** Opening Input material block **

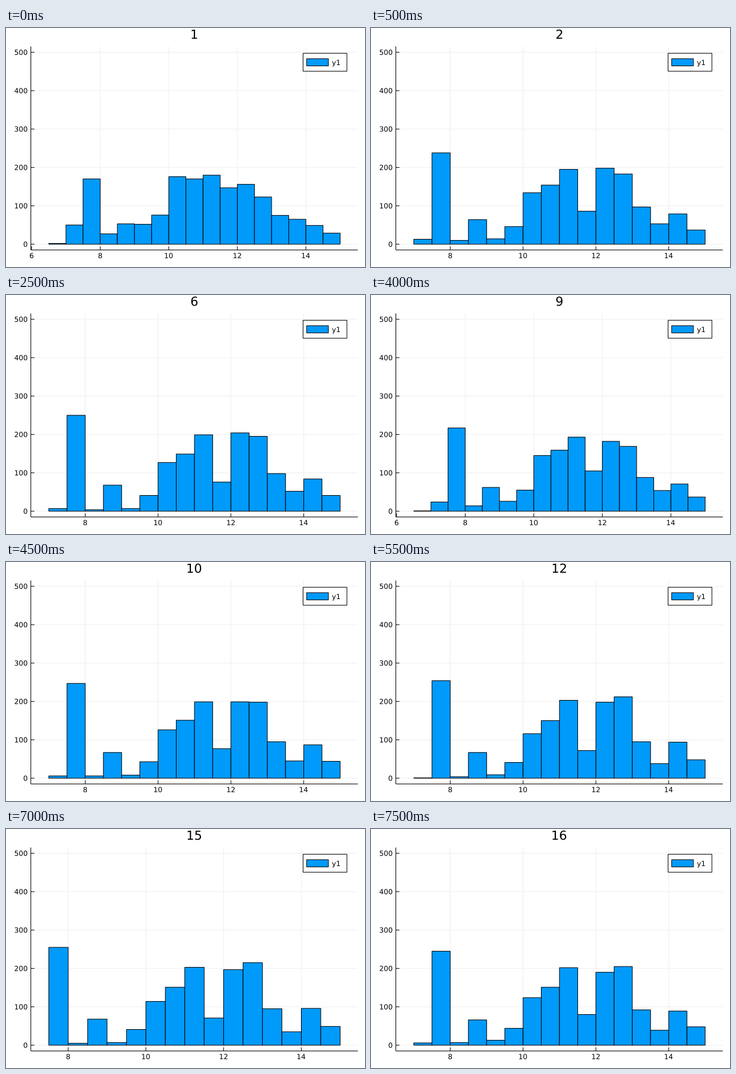
Recreate the animation shown at these times as a matplotlib script. Size 600x400 px, loop 8 s.

```python
import numpy as np
import matplotlib.pyplot as plt
from matplotlib.animation import FuncAnimation
from matplotlib.patches import PathPatch, Rectangle
from matplotlib.path import Path
from matplotlib.textpath import TextPath

W, H, DPI = 600, 400, 100
PX = 72 / DPI                       # one pixel in points
STEPS, STEP_MS = 16, 500
BLUE, GRID = "#009AFA", "#EFEFEF"
LEFT, RIGHT, TOP, BOTTOM = 41.5, 588, 31, 371.5
BAR_LEFT, BAR_RIGHT = 71.5, 558.5
FIRST, LAST, BIN = 6.5, 15, 0.5
SMALL, LARGE = 11.8, 20.8           # text sizes in pixels

# Two histogram shapes, and how the settled one slowly shifts (bin: change)
SPREAD = np.array([2, 50, 170, 27, 53, 52, 76, 176, 170, 180,
                   147, 156, 123, 75, 65, 49, 29])
SETTLED = np.array([0, 7, 250, 5, 68, 7, 41, 126, 150, 199,
                    76, 204, 194, 100, 51, 84, 40])
DRIFT = {1: -7, 2: 5, 7: -10, 9: 5, 10: -5, 11: -8,
         12: 21, 13: -6, 14: -14, 15: 10, 16: 9}
# Jolts push the samples back towards the spread shape (step: strength)
JOLTS = {1: 1, 9: 0.42, 16: 0.12}
DECAY = 0.15


def smoothstep(t):
    t = min(max(t, 0), 1)
    return t * t * (3 - 2 * t)


def counts_at(step):
    rest = SETTLED.astype(float)
    for k, change in DRIFT.items():
        rest[k] += change * smoothstep((step - 6) / 8)
    # a few samples hop between neighbouring bins
    hop = np.random.default_rng(step).integers(-1, 2, len(rest) - 3)
    rest[3:] += hop - np.roll(hop, 1)
    loose = max(s * DECAY ** (step - at) for at, s in JOLTS.items() if at <= step)
    return np.rint(rest + loose * (SPREAD - rest)).astype(int)


def y_px(v):
    return BOTTOM - (v + 15) / 530 * (BOTTOM - TOP)


fig = plt.figure(figsize=(W / DPI, H / DPI), dpi=DPI, facecolor="white")
ax = fig.add_axes([0, 0, 1, 1])


def line(xs, ys, color="black", z=3):
    ax.plot(xs, ys, color=color, lw=PX, zorder=z, solid_capstyle="butt", snap=False)


def box(x0, y0, x1, y1, fill, z):
    ax.add_patch(Rectangle((x0, y0), x1 - x0, y1 - y0, facecolor=fill,
                           edgecolor="black", lw=PX, zorder=z, snap=False))


def label(x, y, s, size=SMALL, align=0.5):
    """Put text on baseline y; align 0, 0.5, 1 is left, centre, right."""
    glyphs = TextPath((0, 0), s, size=size, prop={"family": "DejaVu Sans"})
    ink = glyphs.get_extents()
    shift = [x - ink.x0 - align * ink.width, y]
    path = Path(glyphs.vertices * [1, -1] + shift, glyphs.codes)
    ax.add_patch(PathPatch(path, facecolor="black", lw=0, zorder=6, snap=False))


def draw(i):
    ax.clear()
    ax.set(xlim=(0, W), ylim=(H, 0))
    ax.axis("off")

    counts = counts_at(i + 1)
    skip = int(np.flatnonzero(counts)[0])
    start = FIRST + skip * BIN
    scale = (BAR_RIGHT - BAR_LEFT) / (LAST - start)

    def x_px(v):
        return BAR_LEFT + (v - start) * scale

    for v in range(0, 501, 100):
        y = y_px(v)
        line([LEFT, RIGHT], [y, y], GRID, 1)
        line([LEFT, LEFT + 6], [y, y])
        label(35.5, y + 0.364 * SMALL, str(v), align=1)
    for v in range(6, 15, 2):
        x = x_px(v)
        if x >= LEFT:
            line([x, x], [TOP, BOTTOM], GRID, 1)
            line([x, x], [BOTTOM, BOTTOM - 6])
            label(x, 385.2, str(v))

    for k, n in enumerate(counts[skip:]):
        left = start + k * BIN
        box(x_px(left), y_px(n), x_px(left + BIN), y_px(0), BLUE, 2)

    line([LEFT, LEFT], [TOP, BOTTOM])
    line([LEFT, RIGHT], [BOTTOM, BOTTOM])

    box(496.5, 42.3, 569.8, 72.3, "white", 4)
    box(502.5, 51.4, 538.9, 63.4, BLUE, 5)
    label(545, 62, "y1", align=0)
    label(314.8, 18, str(i + 1), size=LARGE)
    return []


anim = FuncAnimation(fig, draw, frames=STEPS, interval=STEP_MS,
                     init_func=lambda: draw(0), repeat=True)
plt.show()
```
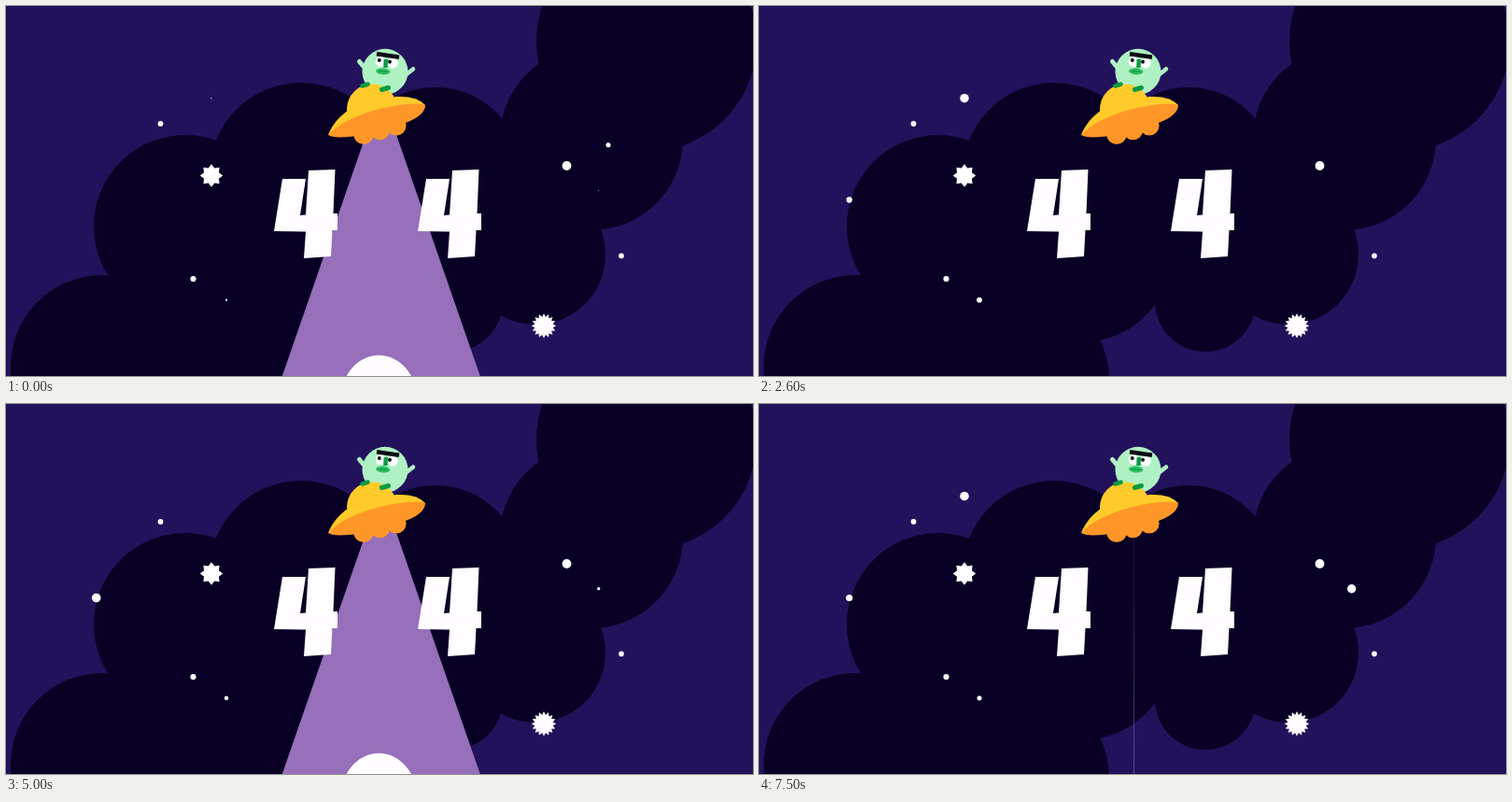
An HTML page with a canvas that plays this animation: 800 px wide and 396 px high, repeating every 7600 ms.

```html
<!DOCTYPE html>
<html lang="en">
<head>
<meta charset="utf-8">
<title>404</title>
<style>
  html, body { margin: 0; width: 100%; height: 100%; overflow: hidden; background: #22125c; }
  canvas { display: block; width: 800px; height: 396px; }
</style>
</head>
<body>
<canvas id="stage" width="800" height="396"></canvas>
<script>
const ctx = document.getElementById('stage').getContext('2d');
const LOOP = 7600, STEP = 100, CYCLE = 50.4;
const NIGHT = '#22125c', CLOUD = '#090025', BEAM = '#976fba', WHITE = '#fffdff';
const YELLOW = '#ffcb2b', ORANGE = '#ff9728';
const SKIN = '#aff1c3', LEAF = '#0c9a41', LIP = '#2fbd63', INK = '#0a0a12';

const clamp = v => Math.max(0, Math.min(1, v));
const lerp = (a, b, k) => a + (b - a) * k;
const easeOut = k => 1 - (1 - k) ** 3;

function poly(points, color, dx = 0) {
  ctx.fillStyle = color;
  ctx.beginPath();
  points.forEach(([x, y]) => ctx.lineTo(x + dx, y));
  ctx.fill();
}

function shape(path, color) {
  ctx.fillStyle = color;
  ctx.fill(new Path2D(path));
}

function oval(x, y, rx, ry, color, turn = 0) {
  ctx.fillStyle = color;
  ctx.beginPath();
  ctx.ellipse(x, y, rx, ry, turn, 0, Math.PI * 2);
  ctx.fill();
}

const dot = (x, y, r, color) => oval(x, y, r, r, color);

function stroke(x1, y1, x2, y2, width, color, cap = 'round') {
  ctx.strokeStyle = color;
  ctx.lineWidth = width;
  ctx.lineCap = cap;
  ctx.beginPath();
  ctx.moveTo(x1, y1);
  ctx.lineTo(x2, y2);
  ctx.stroke();
}

function burst(x, y, spikes, outer, inner) {
  const points = Array.from({ length: spikes * 2 }, (_, i) => {
    const a = i * Math.PI / spikes, r = i % 2 ? inner : outer;
    return [x + r * Math.cos(a), y + r * Math.sin(a)];
  });
  poly(points, WHITE);
}

// Cloud outline, clockwise: centre and, if unusual, radius.
const puffs = [
  [103, 386], [192, 236], [316, 180], [460, 180, 93], [686, 38, 118],
  [627, 142], [567, 266, 75], [478, 316, 54], [345, 262], [277, 400]
];

function drawCloud() {
  poly(puffs.filter(([, y]) => y > 100), CLOUD);
  puffs.forEach(([x, y, r = 98]) => dot(x, y, r, CLOUD));
}

// Twinkling stars add a period and the moment they vanish, in steps.
const stars = [
  { x: 165.5, y: 126, r: 2.9 },
  { x: 200.5, y: 292, r: 3.1 },
  { x: 600.5, y: 171, r: 4.9 },
  { x: 659, y: 267.4, r: 2.8 },
  { x: 220, y: 98.7, r: 4.8, period: 52, gone: 46 },
  { x: 96.7, y: 207.5, r: 4.8, period: 30, gone: 1 },
  { x: 236, y: 314.7, r: 4.8, period: 50, gone: 8 },
  { x: 645, y: 148.7, r: 4.8, period: 8.1, gone: 22.2 },
  { x: 634.7, y: 197.7, r: 4.8, period: 20, gone: 22 }
];

function drawStars(n) {
  for (const { x, y, r, period, gone } of stars) {
    const size = period ? Math.sin(Math.PI * (n - gone) / period) ** 2 : 1;
    dot(x, y, r * size, WHITE);
  }
  burst(220, 181.5, 8, 12.2, 8.6);
  burst(576, 342.3, 16, 13.3, 9.8);
}

function drawBeam(p) {
  const half = Math.min(212, Math.max(0, 10.85 * Math.max(20.65 - p, p - 22.2))) / 2;
  if (half) poly([[401.8, 91], [401.8 - half, 396], [401.8 + half, 396]], BEAM);
}

function drawZero(p) {
  let y, s = 1;
  if (p < 20.8) {
    // Leaps up the beam, then shrinks into the ship.
    const e = easeOut(clamp((p - 0.6) / 4.4));
    const size = 0.045 * (20.8 - p);
    s = lerp(1, size, e);
    y = lerp(422.5, 134 + 96.7 * size, e);
  } else {
    y = lerp(495.5, 422.5, easeOut(clamp((p - 22.2) / 19.4)));
  }
  ctx.fillStyle = WHITE;
  ctx.beginPath();
  ctx.ellipse(399.3, y, 41.3 * s, 48.7 * s, 0, 0, Math.PI * 2);
  ctx.closePath();
  ctx.ellipse(399, y + 2 * s, 14.2 * s, 20.5 * s, 0, 0, Math.PI * 2);
  ctx.fill('evenodd');
}

const four = [
  [296, 185], [321, 185], [315, 224], [321, 223.5], [324, 176], [352.5, 175], [350.5, 222],
  [355, 222], [355, 240], [349.5, 240], [348, 268], [319, 270], [321, 241.5], [287, 241]
];

function drawShip() {
  dot(392, 110.5, 27, YELLOW);
  shape('M345 138 Q352 120 372 108 L418 97 Q440 96 449 106 L400 125 Z', YELLOW);
  for (let i = 0; i < 3; i++) dot(383 + 17.5 * i, 137.5 - 4.8 * i, 10.6, ORANGE);
  shape('M345 138 Q360 121 400 110 Q436 102 449 106 Q449 117 428 125 L372 139.5 Q350 142 345 138 Z', ORANGE);
}

function drawAlien() {
  stroke(378.5, 59.5, 384, 66, 5, SKIN);
  stroke(429, 73, 436, 67.5, 4.5, SKIN);
  dot(406, 70.3, 24.5, SKIN);
  dot(401.5, 59.5, 5.6, '#fff');
  dot(414.2, 61, 5.6, '#fff');
  dot(399.8, 58, 2, INK);
  dot(411, 59.8, 2, INK);
  stroke(397, 51.3, 421, 54.7, 4.4, INK, 'butt');
  stroke(406.8, 57, 406.4, 66, 4.4, LEAF, 'butt');
  oval(403.7, 70, 7.7, 3.4, LIP, 0.06);
  stroke(399.5, 69.8, 408, 70.3, 1.2, LEAF);
}

function drawFeet() {
  stroke(381.5, 85.5, 387.5, 83.7, 4.6, LEAF);
  stroke(402.5, 89.5, 409.5, 87.5, 5, LEAF);
}

function draw(now) {
  // The scene rests for the first five steps of each loop.
  const n = Math.max(0, Math.floor((now % LOOP) / STEP) - 4);
  const p = n % CYCLE;
  ctx.fillStyle = NIGHT;
  ctx.fillRect(0, 0, 800, 396);
  drawCloud();
  drawStars(n);
  drawBeam(p);
  drawZero(p);
  poly(four, WHITE);
  poly(four, WHITE, 154);
  drawAlien();
  drawShip();
  drawFeet();
}

const start = performance.now();
function tick() {
  draw(performance.now() - start);
  requestAnimationFrame(tick);
}
tick();
</script>
</body>
</html>
```
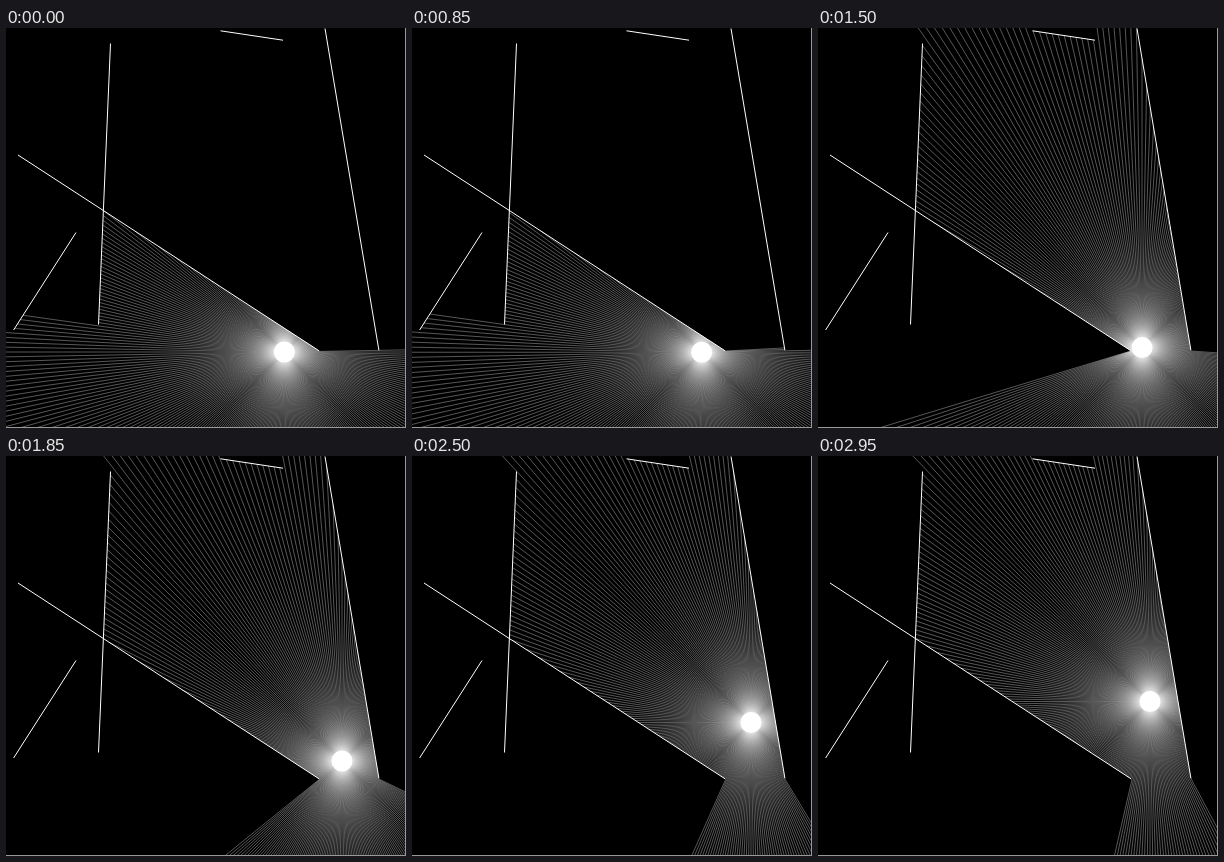
Animation, 400 px wide and 400 px high, one loop 3 s. Source, as an HTML page with a canvas:

```html
<!DOCTYPE html>
<html lang="en">
<head>
<meta charset="utf-8">
<title>Ray casting</title>
<style>
html, body { margin: 0; width: 100%; height: 100%; overflow: hidden; background: #000; }
canvas { display: block; width: 400px; height: 400px; }
</style>
</head>
<body>
<canvas id="stage" width="400" height="400"></canvas>
<script>
const SIZE = 400, LOOP = 3000;
const ctx = document.getElementById('stage').getContext('2d');

// x1, y1, x2, y2
const walls = [
  [12, 127, 313.2, 322.9],
  [104.5, 15.5, 92.5, 296.5],
  [70, 204.5, 7.6, 302],
  [214.5, 2.8, 277, 12.2],
  [319, 0.5, 372.9, 322.3]
];

// Key points of the light's path: step, x, y
const path = [
  [0, 278.3, 324], [7, 300, 323.8], [11, 324, 319.6],
  [15, 336, 305], [22, 339, 266.5], [27, 332, 245.5]
];

// The light rests, then steps about eleven times a second on a 50 ms clock
function stepAt(time) {
  if (time < 450) return 0;
  const clock = Math.floor(time / 50) * 50;
  return Math.max(1, Math.ceil((clock - 442.5) / 91.6) - 1);
}

function slope(i, axis) {
  const a = path[Math.max(i - 1, 0)];
  const b = path[Math.min(i + 1, path.length - 1)];
  return (b[axis] - a[axis]) / (b[0] - a[0]);
}

// Cubic Hermite curve through the key points
function along(step, axis) {
  let i = 0;
  while (i < path.length - 2 && step >= path[i + 1][0]) i++;
  const a = path[i], b = path[i + 1];
  const h = b[0] - a[0], u = (step - a[0]) / h, v = 1 - u;
  return a[axis] * v * v * (1 + 2 * u) + b[axis] * u * u * (3 - 2 * u) +
    h * u * v * (slope(i, axis) * v - slope(i + 1, axis) * u);
}

// Distance along the ray to a wall, or Infinity
function hit(x, y, dx, dy, [x1, y1, x2, y2]) {
  const ex = x2 - x1, ey = y2 - y1;
  const den = dx * ey - dy * ex;
  const px = x1 - x, py = y1 - y;
  const dist = (px * ey - py * ex) / den;
  const part = (px * dy - py * dx) / den;
  return dist > 0 && part >= 0 && part <= 1 ? dist : Infinity;
}

// Distance from p to the stage edge along one axis
function edge(p, d) {
  return d ? ((d > 0 ? SIZE : 0) - p) / d : Infinity;
}

function line(x1, y1, x2, y2) {
  ctx.beginPath();
  ctx.moveTo(x1, y1);
  ctx.lineTo(x2, y2);
  ctx.stroke();
}

function draw(time) {
  const step = stepAt(time);
  const x = along(step, 1), y = along(step, 2);

  ctx.fillStyle = '#000';
  ctx.fillRect(0, 0, SIZE, SIZE);
  ctx.strokeStyle = '#fff';
  for (const w of walls) line(...w);

  ctx.strokeStyle = 'rgba(255,255,255,0.34)';
  for (let deg = 0; deg < 360; deg++) {
    const a = deg * Math.PI / 180, dx = Math.cos(a), dy = Math.sin(a);
    const d = Math.min(edge(x, dx), edge(y, dy),
      ...walls.map(w => hit(x, y, dx, dy, w)));
    line(x, y, x + dx * d, y + dy * d);
  }

  ctx.fillStyle = '#fff';
  ctx.beginPath();
  ctx.arc(x, y, 10.5, 0, Math.PI * 2);
  ctx.fill();

  ctx.fillStyle = '#999';
  ctx.fillRect(SIZE - 1, 0, 1, SIZE);
  ctx.fillRect(0, SIZE - 1, SIZE, 1);
}

const start = performance.now();
function frame() {
  draw((performance.now() - start) % LOOP);
  requestAnimationFrame(frame);
}
frame();
</script>
</body>
</html>
```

** Closing Input material block **

Wherever the string "facecolor" appears in the data above, report the whole line.

fig = plt.figure(figsize=(W / DPI, H / DPI), dpi=DPI, facecolor="white")
    ax.add_patch(Rectangle((x0, y0), x1 - x0, y1 - y0, facecolor=fill,
    ax.add_patch(PathPatch(path, facecolor="black", lw=0, zorder=6, snap=False))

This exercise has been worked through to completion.